The Maiden Who Was Stolen Away
Spreading them, he flew down to earth and at once turned into a man again.
The maiden was seized with terror and burst into tears. Looking down from her pagoda she saw a wanderer passing below. She called out, but the pagoda was so high that her voice did not carry down to him. She beckoned with her hand, but the wanderer did not look up. Then she could think of nothing else to do but to throw down the old clothes she had formerly worn. They fluttered through the air to the ground.
The wanderer picked up the clothes. Then he looked up at the pagoda, and quite up at the very top he saw a tiny figure which looked like that of a girl; yet he could not make out her features. For a long time he wondered who it might be, but in vain. Then he saw a light.
“My neighbor’s daughter,” said he to himself, “was carried away by a magic storm. Is it possible that she may be up there?”
So he took the clothes with him and showed them to the maiden’s parents, and when they saw them they burst into tears.

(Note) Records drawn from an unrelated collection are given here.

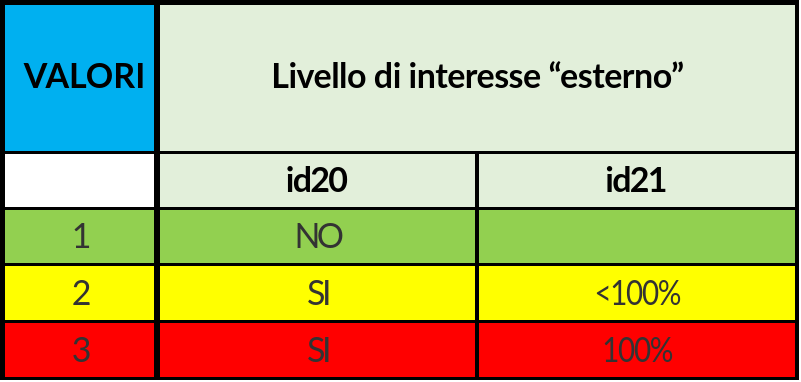
<!DOCTYPE html>
<html lang="it">
<head>
<meta charset="utf-8">
<title>Livello di interesse esterno</title>
<style>
:root {
  --line: #000;
  --blue: #00b0f0;
  --mint: #e2efda;
  --green: #92d050;
  --yellow: #ff0;
  --red: #f00;
  --ink: #333;
}
* { box-sizing: border-box; }
html, body { margin: 0; width: 801px; height: 382px; overflow: hidden; background: #fff; }
.matrix {
  display: grid;
  grid-template-columns: 151px 315px 316px;
  grid-template-rows: 146px 53px 53px 54px 54px;
  gap: 3px 4px;
  width: 799px;
  height: 380px;
  padding: 5px 4px 3px 5px;
  background: var(--line);
  font: 34px/1.2 Lato, "Open Sans", sans-serif;
  color: var(--ink);
}
.row { display: contents; }
.cell {
  display: flex;
  align-items: center;
  justify-content: center;
  padding-bottom: 2px;
  white-space: nowrap;
}
.key { margin-right: 2px; padding-left: 4px; }
.head { font-weight: 700; color: #000; background: var(--mint); }
.title { grid-column: span 2; padding-bottom: 6px; letter-spacing: -0.5px; }
.values { background: var(--blue); padding: 0 0 5px 10px; }
.code { letter-spacing: -1.7px; padding-right: 3px; }
.blank { background: #fff; }
.low .cell { background: var(--green); }
.mid .cell { background: var(--yellow); }
.high .cell { background: var(--red); }
.answer { letter-spacing: -3.5px; }
.share span { letter-spacing: -1.5px; transform: scaleX(.87); }
</style>
</head>
<body>
<div class="matrix" role="table">
  <div class="row" role="row">
    <div class="cell key head values" role="columnheader">VALORI</div>
    <div class="cell head title" role="columnheader">Livello di interesse “esterno”</div>
  </div>
  <div class="row" role="row">
    <div class="cell key blank" role="cell"></div>
    <div class="cell head code" role="columnheader">id20</div>
    <div class="cell head code" role="columnheader">id21</div>
  </div>
  <div class="row low" role="row">
    <div class="cell key" role="rowheader">1</div>
    <div class="cell answer" role="cell">NO</div>
    <div class="cell share" role="cell"></div>
  </div>
  <div class="row mid" role="row">
    <div class="cell key" role="rowheader">2</div>
    <div class="cell answer" role="cell">SI</div>
    <div class="cell share" role="cell"><span>&lt;100%</span></div>
  </div>
  <div class="row high" role="row">
    <div class="cell key" role="rowheader">3</div>
    <div class="cell answer" role="cell">SI</div>
    <div class="cell share" role="cell"><span>100%</span></div>
  </div>
</div>
</body>
</html>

But the maiden had a brother, who was stronger and braver than any one for miles around. When the tale had been told him he took a heavy ax and went to the pagoda. There he hid himself in the tall grass and waited for what would happen. When the sun was just going down, along came a youth, tramping the hill. Suddenly he turned into an ogre, spread his wings and was about to fly. But the brother flung his ax at him and struck him on the arm. He began to roar loudly, and then fled to the western hills. But when the brother saw that it was impossible to climb the pagoda, he went back and enlisted the aid of several neighbors. With them he returned the following morning and they climbed up into the pagoda. Most of the steps of the stairway were in good condition for the ogre had only destroyed those at the top. But they were able to get up with a ladder, and then the brother fetched down his sister and brought her safely home again.
And that was the end of the enchantment.
Note: In this tale the ogre is a Yakscha or a Fe Tian Ya Tscha.